- 2 Samuel 23:1-7 and Psalm 132:1-12, (13-18) OR
- Daniel 7:9-10, 13-14 and Psalm 93 •
- Revelation 1:4b-8 •
- John 18:33-37
Thoughts on the Word:
The idea of a king (or queen) is something that seems odd to many of us, who live in modern liberal democracies. While my country technically comes under the dominion of a monarch (Queen Elizabeth II) our constitution and legal structure is such that she is really no more than a figurehead who signs off on legislation. This was not always how Kings and Queens were however. The people of first century Israel certainly understood Kingship very differently. They understood it in terms of absolute power - the King had complete control, of every aspect of the kingdom - from the treasury, to the army, to the religion of their subjects. It was not uncommon for Kings to exercise this power with brutal force in order to ensure their continued reign - their continued power over their subjects.
When Jesus came, and it began to dawn on his followers that he was the promised Messiah - the promised King of Israel, they were expecting that he would exercise his power in the same way - preferably by first vanquishing their Roman occupiers and destroying all those who opposed his rule.

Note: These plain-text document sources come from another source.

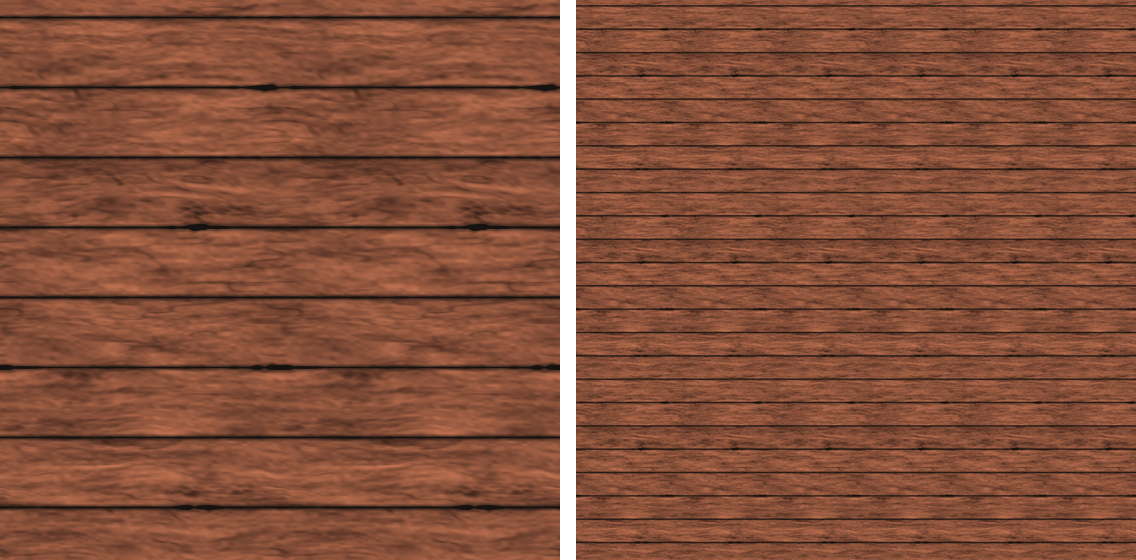
Left, the tile; right, the same tile 3 across and 3 down.
Give the GLSL for this texture, as a WebGL 1 fragment shader.

```glsl
precision highp float;
// Eight horizontal stained wood planks divided by thin dark gaps.
// Grain is stretched value noise that wraps twice across the canvas; cracks are
// noise contours, and worn spots are cellular pits gathered in soft blots.

uniform vec2 u_resolution;

#define PLANKS 8.0
#define REPEATS_X 2.0
#define GAP_OFFSET 0.75
#define GAP_HALF_WIDTH 0.018
#define GRAIN_CONTRAST 1.0
#define CRACK_DEPTH 0.24
#define WEAR_DEPTH 0.55
#define BASE_TONE 0.68
#define WOOD_DARK vec3(0.27, 0.155, 0.115)
#define WOOD_LIGHT vec3(0.70, 0.415, 0.295)
#define GAP_COLOR vec3(0.085, 0.07, 0.06)

const float TAU = 6.2831853;

float hash(vec2 p) {
  vec3 q = fract(vec3(p.xyx) * 0.1031);
  q += dot(q, q.yzx + 33.33);
  return fract((q.x + q.y) * q.z);
}

// Value noise with cells.x whole cells across; the seed selects a plank.
float grainNoise(vec2 uv, vec2 cells, float seed) {
  vec2 p = uv * cells + vec2(0.0, seed * 61.0);
  vec2 i = floor(p);
  vec2 f = fract(p);
  f = f * f * (3.0 - 2.0 * f);
  float x0 = mod(i.x, cells.x);
  float x1 = mod(i.x + 1.0, cells.x);
  float low = mix(hash(vec2(x0, i.y)), hash(vec2(x1, i.y)), f.x);
  float high = mix(hash(vec2(x0, i.y + 1.0)), hash(vec2(x1, i.y + 1.0)), f.x);
  return mix(low, high, f.y);
}

// Distance to the nearest scattered point, wrapping across.
float cellular(vec2 uv, vec2 cells, float seed) {
  vec2 p = uv * cells + vec2(0.0, seed * 61.0);
  vec2 i = floor(p);
  float nearest = 2.0;
  for (int y = -1; y <= 1; y++) {
    for (int x = -1; x <= 1; x++) {
      vec2 c = i + vec2(float(x), float(y));
      vec2 id = vec2(mod(c.x, cells.x), c.y);
      vec2 point = c + vec2(hash(id + 7.3), hash(id + 19.7));
      nearest = min(nearest, length(p - point));
    }
  }
  return nearest;
}

// Soft ellipse that wraps across.
float blot(vec2 uv, vec2 center, vec2 radius) {
  vec2 d = uv - center;
  d.x -= floor(d.x + 0.5);
  d /= radius;
  return exp(-dot(d, d));
}

float isKind(float kind, float wanted) {
  return 1.0 - step(0.5, abs(kind - wanted));
}

void main() {
  vec2 canvas = gl_FragCoord.xy / u_resolution;
  float u = fract(canvas.x * REPEATS_X);
  float y = canvas.y * PLANKS - GAP_OFFSET;
  float row = mod(floor(y), PLANKS);
  float kind = mod(row, 4.0);
  vec2 uv = vec2(u, fract(y));

  // Bend the grain gently along the plank.
  vec2 bent = uv;
  bent.y += 0.025 * sin(TAU * u + row * 2.1) + 0.012 * sin(TAU * 3.0 * u + row);
  bent.y += 0.14 * (grainNoise(uv, vec2(4.0, 2.0), kind + 11.0) - 0.5);
  vec2 slanted = bent + vec2(0.12 * bent.y, 0.0);

  // Grain from broad bands down to short fibres.
  float grain = 0.32 * (grainNoise(bent, vec2(3.0, 4.0), kind) - 0.5);
  grain += 0.42 * (grainNoise(bent, vec2(5.0, 12.0), row + 20.0) - 0.5);
  grain += 0.34 * (grainNoise(slanted, vec2(14.0, 21.0), row + 30.0) - 0.5);
  grain += 0.26 * (grainNoise(slanted, vec2(44.0, 29.0), row + 40.0) - 0.5);
  float tone = BASE_TONE + GRAIN_CONTRAST * grain - 0.03 * cos(TAU * u);
  tone += 0.08 * (hash(vec2(row, 5.0)) - 0.5);
  tone += 0.05 * isKind(row, 3.0) - 0.10 * isKind(row, 4.0);

  // Thin wandering cracks, present only in patches.
  float contour = abs(grainNoise(slanted, vec2(9.0, 9.0), row + 50.0) - 0.5);
  float patches = smoothstep(0.50, 0.78, grainNoise(uv, vec2(7.0, 6.0), row + 60.0));
  tone -= CRACK_DEPTH * patches * (1.0 - smoothstep(0.02, 0.15, contour));

  // Knots low on one kind of plank, scuffs on the next.
  float knots = blot(uv, vec2(0.67, 0.22), vec2(0.07, 0.12))
              + blot(uv, vec2(0.84, 0.25), vec2(0.09, 0.09));
  float scuffs = blot(uv, vec2(0.27, 0.83), vec2(0.10, 0.11))
               + blot(uv, vec2(0.25, 0.50), vec2(0.09, 0.06))
               + 0.6 * blot(uv, vec2(0.13, 0.16), vec2(0.09, 0.10));
  float wear = isKind(kind, 0.0) * knots + 0.7 * isKind(kind, 1.0) * scuffs;
  float pits = 1.0 - smoothstep(0.15, 0.75, cellular(slanted, vec2(20.0, 13.0), kind + 70.0));
  tone -= WEAR_DEPTH * wear * (0.25 + 0.75 * pits);

  // Shade the plank edges: a wide one on top, a narrow one below.
  tone -= 0.22 * smoothstep(0.86, 1.0, uv.y);
  tone -= 0.15 * (1.0 - smoothstep(0.0, 0.06, uv.y));
  vec3 color = mix(WOOD_DARK, WOOD_LIGHT, clamp(tone, -0.3, 1.1));

  // Gaps, widened by ragged chips at regular places.
  float gap = floor(y + 0.5);
  float gapKind = mod(gap, 4.0);
  float gapSeed = mod(gap, PLANKS);
  float chips = isKind(gapKind, 2.0) * blot(uv, vec2(0.97, uv.y), vec2(0.09, 1.0))
              + isKind(gapKind, 0.0) * blot(uv, vec2(0.70, uv.y), vec2(0.08, 1.0));
  float ragged = grainNoise(vec2(u, y - gap), vec2(36.0, 12.0), gapSeed + 80.0);
  float halfWidth = GAP_HALF_WIDTH + 0.045 * chips * ragged + 0.006 * (ragged - 0.5);
  float distanceToGap = abs(y - gap);
  float soft = max(0.012, PLANKS / u_resolution.y);
  float core = 1.0 - smoothstep(halfWidth - soft, halfWidth + soft, distanceToGap);
  float shadow = 1.0 - smoothstep(halfWidth, halfWidth + 0.045, distanceToGap);
  color = mix(color, GAP_COLOR, max(core, 0.40 * shadow));

  gl_FragColor = vec4(color, 1.0);
}
```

However that is not the kind of King that Jesus is. Jesus' Kingship is not one of earthly dominion and power, rather it is a Kinship not of this world - as we see in John 18:36. It is important however that we understand that Jesus saying that his kingdom is not “of this world,” certainly doesn't mean that it is not “in this world.” Jesus calls us to live lives of justice and compassion, understanding and generosity. His kingdom, the reign of God, is centred on living out a life of service and love. Jesus is a very different kind of King!
The apocalyptic readings we see for today in Daniel and Revelation show us imagery of Christ the King reigning in the heavenly realm. These readings have meaning for today's feast, for the end of the liturgical year and for the world in which we find ourselves today. First, they remind us of the nature of the authentic rule of Christ. It is a rule of victory through self-giving. It is a rule where authority springs from truth. Whenever we follow the example set for us by Christ, we participate “in this world” in the reign of God, which is not “of this world.”

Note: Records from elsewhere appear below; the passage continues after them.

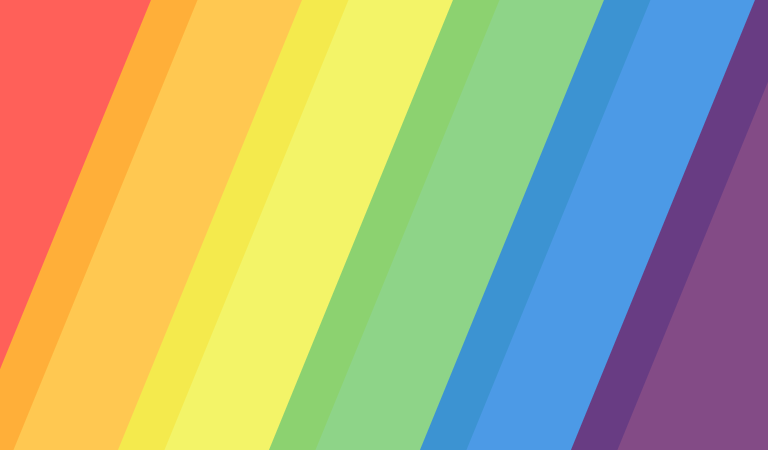
This background is drawn by a Shadertoy shader. Its source:

```glsl
// Slanted rainbow stripes, each with a darker band along its left edge.

const float STRIPE_WIDTH = 0.1966; // horizontal, in canvas widths
const float LEAN = 0.2396;         // shift from bottom to top, in canvas widths
const float SHADE_PART = 0.308;    // share of a stripe that is shaded
const int STRIPES = 5;

const vec3 RED = vec3(1.0, 0.376, 0.349);

const vec3 SHADE[STRIPES] = vec3[STRIPES](
    vec3(1.0, 0.688, 0.222),   // orange
    vec3(0.957, 0.918, 0.302), // yellow
    vec3(0.549, 0.824, 0.439), // green
    vec3(0.235, 0.576, 0.824), // blue
    vec3(0.408, 0.237, 0.514)  // purple
);

const vec3 LIGHT[STRIPES] = vec3[STRIPES](
    vec3(1.0, 0.784, 0.318),
    vec3(0.953, 0.957, 0.408),
    vec3(0.557, 0.831, 0.533),
    vec3(0.298, 0.604, 0.902),
    vec3(0.514, 0.294, 0.525)
);

// Position across the stripes; whole numbers are stripe edges.
float stripeCoord(vec2 uv) {
    return (uv.x + LEAN * (1.0 - uv.y)) / STRIPE_WIDTH;
}

// Smooth step, one pixel wide, at the given edge.
float coverage(float s, float edge, float pixel) {
    return clamp((s - edge) / pixel + 0.5, 0.0, 1.0);
}

void mainImage(out vec4 fragColor, in vec2 fragCoord) {
    float s = stripeCoord(fragCoord / iResolution.xy);
    float pixel = length(vec2(1.0, LEAN) / iResolution.xy) / STRIPE_WIDTH;

    // Lay the stripes over red from left to right.
    vec3 color = RED;
    for (int i = 0; i < STRIPES; i++) {
        float edge = float(i + 1);
        color = mix(color, SHADE[i], coverage(s, edge, pixel));
        color = mix(color, LIGHT[i], coverage(s, edge + SHADE_PART, pixel));
    }
    fragColor = vec4(color, 1.0);
}
```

As we reflect on this reigning victorious King who is our Lord and saviour - it is worth reflecting on the journey that we have taken over the liturgical year, which ends today. The Church's year takes us on a journey, from anticipation of the coming saviour in Advent (which we begin again next week) through his life, death and resurrection - today we conclude the liturgical year by looking to our triumphant King. Let us in looking to Him, seek to love as He loves, to give as He gives and to serve as He serves.
God bless you this week.
This was adapted from here.